→ ASSIGNMENT
Filter the material below so that only lines containing "left" remain.

☆ ☆ ☆ ☆ ☆

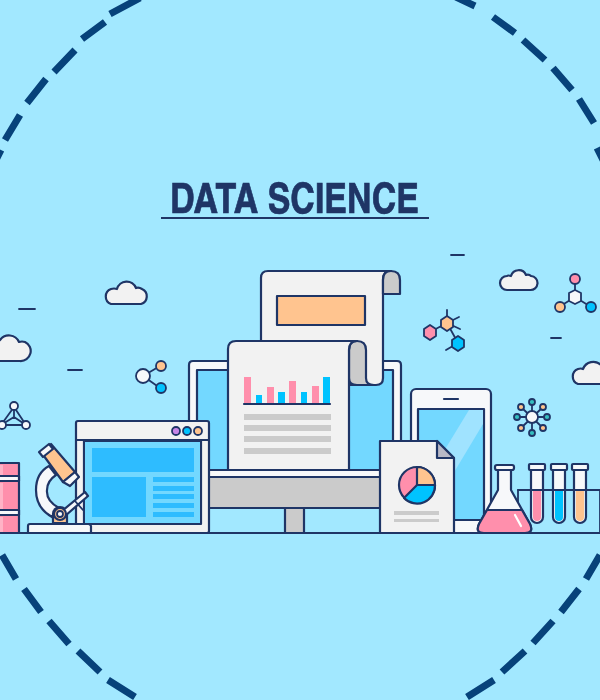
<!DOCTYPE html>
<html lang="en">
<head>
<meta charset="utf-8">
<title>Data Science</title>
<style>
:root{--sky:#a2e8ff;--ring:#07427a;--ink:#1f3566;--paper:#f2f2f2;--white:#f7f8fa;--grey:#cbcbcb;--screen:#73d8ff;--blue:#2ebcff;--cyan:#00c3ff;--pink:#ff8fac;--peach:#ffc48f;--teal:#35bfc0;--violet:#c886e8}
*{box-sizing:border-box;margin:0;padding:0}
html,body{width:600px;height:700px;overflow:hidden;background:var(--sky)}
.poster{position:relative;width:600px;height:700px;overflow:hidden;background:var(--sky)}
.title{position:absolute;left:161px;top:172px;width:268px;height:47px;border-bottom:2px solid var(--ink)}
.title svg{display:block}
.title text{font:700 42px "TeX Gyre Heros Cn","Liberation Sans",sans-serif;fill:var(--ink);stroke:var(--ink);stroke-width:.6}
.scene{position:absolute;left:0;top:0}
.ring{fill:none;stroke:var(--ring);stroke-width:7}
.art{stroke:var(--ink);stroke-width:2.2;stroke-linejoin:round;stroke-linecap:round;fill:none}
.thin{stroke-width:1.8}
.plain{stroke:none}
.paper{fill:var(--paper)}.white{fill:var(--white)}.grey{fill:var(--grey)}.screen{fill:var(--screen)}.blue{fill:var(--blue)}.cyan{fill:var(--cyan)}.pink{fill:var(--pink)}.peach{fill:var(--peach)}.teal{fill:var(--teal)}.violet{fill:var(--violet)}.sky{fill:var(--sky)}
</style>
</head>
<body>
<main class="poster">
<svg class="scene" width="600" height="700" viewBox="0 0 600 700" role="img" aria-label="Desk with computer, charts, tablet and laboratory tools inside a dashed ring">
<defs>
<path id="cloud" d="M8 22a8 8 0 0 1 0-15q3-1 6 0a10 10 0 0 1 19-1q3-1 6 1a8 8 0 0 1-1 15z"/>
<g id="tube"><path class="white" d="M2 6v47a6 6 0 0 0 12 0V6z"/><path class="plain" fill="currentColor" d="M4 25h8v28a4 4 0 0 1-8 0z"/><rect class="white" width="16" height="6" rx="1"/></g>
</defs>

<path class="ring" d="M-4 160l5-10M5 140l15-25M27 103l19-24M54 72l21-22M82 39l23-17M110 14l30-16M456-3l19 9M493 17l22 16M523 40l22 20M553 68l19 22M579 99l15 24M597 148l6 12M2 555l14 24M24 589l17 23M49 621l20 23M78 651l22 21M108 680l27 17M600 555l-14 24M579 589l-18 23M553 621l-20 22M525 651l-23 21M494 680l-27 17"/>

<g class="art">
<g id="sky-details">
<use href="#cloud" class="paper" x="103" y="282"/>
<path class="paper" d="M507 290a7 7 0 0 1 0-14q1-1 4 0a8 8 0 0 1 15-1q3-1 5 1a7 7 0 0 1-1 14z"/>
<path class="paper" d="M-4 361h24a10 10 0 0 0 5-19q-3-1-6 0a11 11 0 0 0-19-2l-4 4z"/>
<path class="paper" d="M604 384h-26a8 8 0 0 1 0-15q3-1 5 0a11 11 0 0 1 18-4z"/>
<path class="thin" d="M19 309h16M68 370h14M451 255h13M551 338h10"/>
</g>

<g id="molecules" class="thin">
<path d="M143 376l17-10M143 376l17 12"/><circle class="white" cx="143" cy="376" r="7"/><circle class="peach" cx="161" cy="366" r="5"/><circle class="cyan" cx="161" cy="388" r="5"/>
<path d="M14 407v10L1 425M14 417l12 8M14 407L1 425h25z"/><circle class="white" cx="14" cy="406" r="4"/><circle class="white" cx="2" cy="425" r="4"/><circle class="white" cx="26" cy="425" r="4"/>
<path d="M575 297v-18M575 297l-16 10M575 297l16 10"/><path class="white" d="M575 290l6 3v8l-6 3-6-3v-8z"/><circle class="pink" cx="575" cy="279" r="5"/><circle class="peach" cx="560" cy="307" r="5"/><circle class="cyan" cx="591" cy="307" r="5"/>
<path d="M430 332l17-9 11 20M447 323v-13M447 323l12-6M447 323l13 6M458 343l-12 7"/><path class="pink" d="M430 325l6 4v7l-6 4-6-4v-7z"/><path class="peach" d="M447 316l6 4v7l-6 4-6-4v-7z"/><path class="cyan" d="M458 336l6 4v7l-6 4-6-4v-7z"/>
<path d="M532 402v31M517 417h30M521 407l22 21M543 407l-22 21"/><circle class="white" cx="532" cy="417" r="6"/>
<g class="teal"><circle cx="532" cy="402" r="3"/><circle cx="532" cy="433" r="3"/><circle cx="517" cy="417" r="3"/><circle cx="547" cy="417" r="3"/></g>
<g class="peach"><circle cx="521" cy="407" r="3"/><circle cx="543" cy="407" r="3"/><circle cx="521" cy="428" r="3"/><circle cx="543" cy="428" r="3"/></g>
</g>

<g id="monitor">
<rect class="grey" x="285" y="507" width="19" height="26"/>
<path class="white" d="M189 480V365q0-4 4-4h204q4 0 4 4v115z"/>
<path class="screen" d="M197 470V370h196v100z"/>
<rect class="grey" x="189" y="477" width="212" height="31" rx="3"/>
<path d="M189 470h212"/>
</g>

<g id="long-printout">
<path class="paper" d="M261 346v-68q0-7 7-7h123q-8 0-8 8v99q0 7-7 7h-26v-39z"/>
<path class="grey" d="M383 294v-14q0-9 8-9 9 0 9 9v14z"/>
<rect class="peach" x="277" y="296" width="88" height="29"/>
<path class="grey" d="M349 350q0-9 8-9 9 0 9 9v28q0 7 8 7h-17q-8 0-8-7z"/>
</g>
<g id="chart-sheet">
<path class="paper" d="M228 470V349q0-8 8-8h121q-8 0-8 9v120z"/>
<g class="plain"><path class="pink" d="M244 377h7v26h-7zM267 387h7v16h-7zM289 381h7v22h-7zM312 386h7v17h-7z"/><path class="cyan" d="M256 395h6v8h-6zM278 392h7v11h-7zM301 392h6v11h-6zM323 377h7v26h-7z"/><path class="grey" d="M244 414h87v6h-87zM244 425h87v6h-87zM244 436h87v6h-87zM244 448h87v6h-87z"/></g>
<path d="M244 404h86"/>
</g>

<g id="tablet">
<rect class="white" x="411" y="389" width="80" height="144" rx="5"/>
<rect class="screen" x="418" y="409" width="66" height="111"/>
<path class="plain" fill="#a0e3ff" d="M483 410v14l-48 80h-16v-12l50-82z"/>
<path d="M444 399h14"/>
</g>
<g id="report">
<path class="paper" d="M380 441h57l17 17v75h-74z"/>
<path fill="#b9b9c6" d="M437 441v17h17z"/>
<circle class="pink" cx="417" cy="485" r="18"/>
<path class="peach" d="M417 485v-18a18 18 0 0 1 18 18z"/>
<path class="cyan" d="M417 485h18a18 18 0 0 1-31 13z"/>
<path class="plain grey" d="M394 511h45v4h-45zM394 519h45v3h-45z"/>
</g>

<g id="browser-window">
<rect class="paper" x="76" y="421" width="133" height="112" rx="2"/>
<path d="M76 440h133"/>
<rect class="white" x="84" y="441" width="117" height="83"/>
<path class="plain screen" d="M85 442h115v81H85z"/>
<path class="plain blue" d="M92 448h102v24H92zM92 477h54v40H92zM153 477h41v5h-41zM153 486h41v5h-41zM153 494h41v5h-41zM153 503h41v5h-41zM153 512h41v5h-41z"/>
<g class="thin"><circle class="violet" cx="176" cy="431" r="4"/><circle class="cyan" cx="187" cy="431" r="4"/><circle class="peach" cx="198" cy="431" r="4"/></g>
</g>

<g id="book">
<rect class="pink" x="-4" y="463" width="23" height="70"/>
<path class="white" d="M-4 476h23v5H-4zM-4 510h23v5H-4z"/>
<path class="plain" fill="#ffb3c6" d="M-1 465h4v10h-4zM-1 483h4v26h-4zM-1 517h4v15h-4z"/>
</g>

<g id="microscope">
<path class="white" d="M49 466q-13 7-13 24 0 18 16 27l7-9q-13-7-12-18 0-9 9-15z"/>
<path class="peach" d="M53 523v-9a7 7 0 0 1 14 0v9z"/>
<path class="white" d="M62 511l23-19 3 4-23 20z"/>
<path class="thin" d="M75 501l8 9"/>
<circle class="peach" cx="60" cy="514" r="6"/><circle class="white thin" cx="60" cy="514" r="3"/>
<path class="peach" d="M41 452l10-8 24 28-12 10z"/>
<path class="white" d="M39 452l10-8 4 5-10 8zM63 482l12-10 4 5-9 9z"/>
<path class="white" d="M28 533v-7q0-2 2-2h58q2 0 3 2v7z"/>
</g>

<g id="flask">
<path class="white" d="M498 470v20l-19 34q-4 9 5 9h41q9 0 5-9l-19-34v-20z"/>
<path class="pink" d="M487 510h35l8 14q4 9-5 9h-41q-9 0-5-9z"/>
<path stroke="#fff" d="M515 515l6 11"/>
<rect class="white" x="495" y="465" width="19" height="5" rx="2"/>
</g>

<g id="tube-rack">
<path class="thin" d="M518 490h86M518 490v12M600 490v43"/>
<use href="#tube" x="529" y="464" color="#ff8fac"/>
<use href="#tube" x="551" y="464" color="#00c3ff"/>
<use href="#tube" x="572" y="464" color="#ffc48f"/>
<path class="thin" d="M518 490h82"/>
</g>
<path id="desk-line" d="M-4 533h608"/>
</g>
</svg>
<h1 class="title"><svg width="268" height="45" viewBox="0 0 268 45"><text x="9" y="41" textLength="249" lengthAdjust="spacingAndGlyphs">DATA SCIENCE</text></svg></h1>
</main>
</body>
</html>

☆ ☆ ☆ ☆ ☆

→ ANSWER BELOW
.title{position:absolute;left:161px;top:172px;width:268px;height:47px;border-bottom:2px solid var(--ink)}
.scene{position:absolute;left:0;top:0}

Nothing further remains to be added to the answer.